4 A crystalline glaze with 7.5% manganese oxide and 2% cobalt oxide, in which the cobalt is preferentially leached out of the crystals (left)—to make silver crystals with gold rings over a black background (right).

It should be noted that I would not consider any of these cobalt-
containing mugs safe to drink out of prior to the acid-etching process, but after going through an acid bath of this strength (way more stringent than any tea or coffee you could ever put into it), they are no longer susceptible to heavy-metal leaching—as Andy Boswell has also argued for his crystalline works. 

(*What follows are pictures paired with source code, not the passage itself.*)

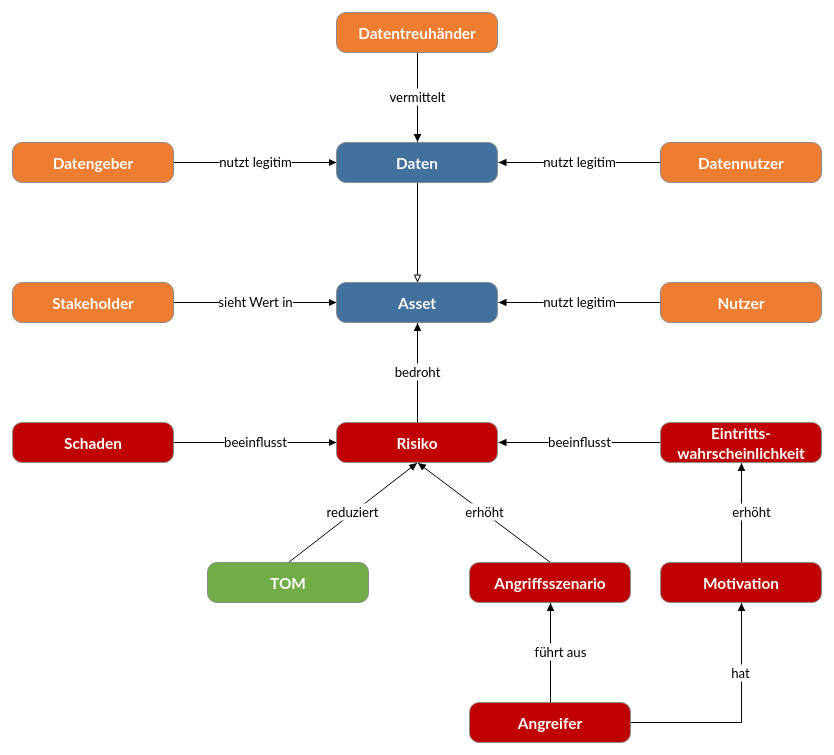
<!DOCTYPE html>
<html lang="de">
<head>
<meta charset="utf-8">
<title>Risikomodell Datentreuhänder</title>
<style>
:root {
  --actor: #ed7d31;
  --asset: #41719c;
  --risk: #c00000;
  --measure: #70ad47;
  --outline: #8c8c8c;
  --ink: #000;
  --paper: #fff;
}
* { box-sizing: border-box; }
html, body { margin: 0; overflow: hidden; background: var(--paper); }
.diagram {
  position: relative;
  width: 834px;
  height: 755px;
  overflow: hidden;
  background: var(--paper);
  font-family: Lato, "Open Sans", sans-serif;
}
.connectors { position: absolute; inset: 0; display: block; }
.connectors path { fill: none; stroke: var(--ink); stroke-width: 1; }
.connectors .tip { fill: var(--ink); }
.connectors .tip-open { fill: var(--paper); }
.node {
  position: absolute;
  left: var(--x);
  top: var(--y);
  width: 162px;
  height: 41px;
  display: flex;
  align-items: center;
  justify-content: center;
  border: 1px solid var(--outline);
  border-radius: 10px;
  color: var(--paper);
  font-size: 15.4px;
  font-weight: 700;
  line-height: 20px;
  text-align: center;
  white-space: nowrap;
}
.actor { background: var(--actor); }
.asset { background: var(--asset); }
.risk { background: var(--risk); }
.measure { background: var(--measure); }
.label {
  position: absolute;
  left: var(--x);
  top: var(--y);
  transform: translate(-50%, -50%);
  background: var(--paper);
  color: var(--ink);
  font-size: 13.2px;
  line-height: 17px;
  white-space: nowrap;
}
</style>
</head>
<body>
<main class="diagram">
  <svg class="connectors" width="834" height="755" viewBox="0 0 834 755" aria-hidden="true">
    <defs>
      <marker id="arrow" markerUnits="userSpaceOnUse" markerWidth="10" markerHeight="10" refX="8" refY="5" orient="auto">
        <polygon class="tip" points="0,1.2 8,5 0,8.8"/>
      </marker>
      <marker id="arrow-open" markerUnits="userSpaceOnUse" markerWidth="10" markerHeight="10" refX="8" refY="5" orient="auto">
        <polygon class="tip-open" stroke="#000" points="1,2 7.5,5 1,8"/>
      </marker>
    </defs>
    <g marker-end="url(#arrow)">
      <path marker-end="url(#arrow)" d="M417.5 53V142"/>
      <path marker-end="url(#arrow)" d="M174 162.5H336.5"/>
      <path marker-end="url(#arrow)" d="M660 162.5H498.5"/>
      <path marker-end="url(#arrow-open)" d="M417.5 183V282"/>
      <path marker-end="url(#arrow)" d="M174 302.5H336.5"/>
      <path marker-end="url(#arrow)" d="M660 302.5H498.5"/>
      <path marker-end="url(#arrow)" d="M417.5 422V323"/>
      <path marker-end="url(#arrow)" d="M174 442.5H336.5"/>
      <path marker-end="url(#arrow)" d="M660 442.5H498.5"/>
      <path marker-end="url(#arrow)" d="M288.5 562.5L417 463"/>
      <path marker-end="url(#arrow)" d="M550.5 562.5L418 463"/>
      <path marker-end="url(#arrow)" d="M741.5 562V463"/>
      <path marker-end="url(#arrow)" d="M550.5 702V603"/>
      <path marker-end="url(#arrow)" d="M631 722.5H741.5V603"/>
    </g>
  </svg>

  <span class="label" style="--x:417.5px;--y:97px">vermittelt</span>
  <span class="label" style="--x:255.5px;--y:162px">nutzt legitim</span>
  <span class="label" style="--x:579.5px;--y:162px">nutzt legitim</span>
  <span class="label" style="--x:255.5px;--y:302px">sieht Wert in</span>
  <span class="label" style="--x:579.5px;--y:302px">nutzt legitim</span>
  <span class="label" style="--x:417.5px;--y:372px">bedroht</span>
  <span class="label" style="--x:255.5px;--y:442px">beeinflusst</span>
  <span class="label" style="--x:579.5px;--y:442px">beeinflusst</span>
  <span class="label" style="--x:352.5px;--y:512px">reduziert</span>
  <span class="label" style="--x:484.5px;--y:512px">erhöht</span>
  <span class="label" style="--x:751.5px;--y:512px">erhöht</span>
  <span class="label" style="--x:560.5px;--y:652px">führt aus</span>
  <span class="label" style="--x:740.5px;--y:673px">hat</span>

  <div class="node actor" style="--x:336px;--y:12px">Datentreuhänder</div>
  <div class="node actor" style="--x:12px;--y:142px">Datengeber</div>
  <div class="node asset" style="--x:336px;--y:142px">Daten</div>
  <div class="node actor" style="--x:660px;--y:142px">Datennutzer</div>
  <div class="node actor" style="--x:12px;--y:282px">Stakeholder</div>
  <div class="node asset" style="--x:336px;--y:282px">Asset</div>
  <div class="node actor" style="--x:660px;--y:282px">Nutzer</div>
  <div class="node risk" style="--x:12px;--y:422px">Schaden</div>
  <div class="node risk" style="--x:336px;--y:422px">Risiko</div>
  <div class="node risk" style="--x:660px;--y:422px">Eintritts-<br>wahrscheinlichkeit</div>
  <div class="node measure" style="--x:207px;--y:562px">TOM</div>
  <div class="node risk" style="--x:469px;--y:562px">Angriffsszenario</div>
  <div class="node risk" style="--x:660px;--y:562px">Motivation</div>
  <div class="node risk" style="--x:469px;--y:702px">Angreifer</div>
</main>
<style>
.connectors + .label[style*="751.5px"] { left: 751.5px; }
</style>
</body>
</html>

The absence of leaching has been lab tested via a standard leach test consisting of a 72-hour soak in vinegar followed by looking for discoloration of the vinegar or discoloration of the glaze. For those who try this process, it is important to test your own pieces for leaching. No observable color change was detected after aggressive soaks in muriatic acid (as per the acid strength of HCl vs acetic acid). I also use a tenmoku liner glaze in all crystalline pots to reduce surface pocketing/leaching/porous nature for retention of beverages. 

What It All Means

While some crystals are actually poisonous/carcinogenic and possessing of low-contrast color combinations, this process allows to both increase the contrast between the ceramic crystal and background color and, after leach testing, make them safe for use—at least for the case of cobalt.  

the author Ryan Coppage is currently chemistry faculty at the University of Richmond. He fiddles with various glaze projects and makes a reasonable number of pots. To see more, visit

Topics: Glaze Chemistry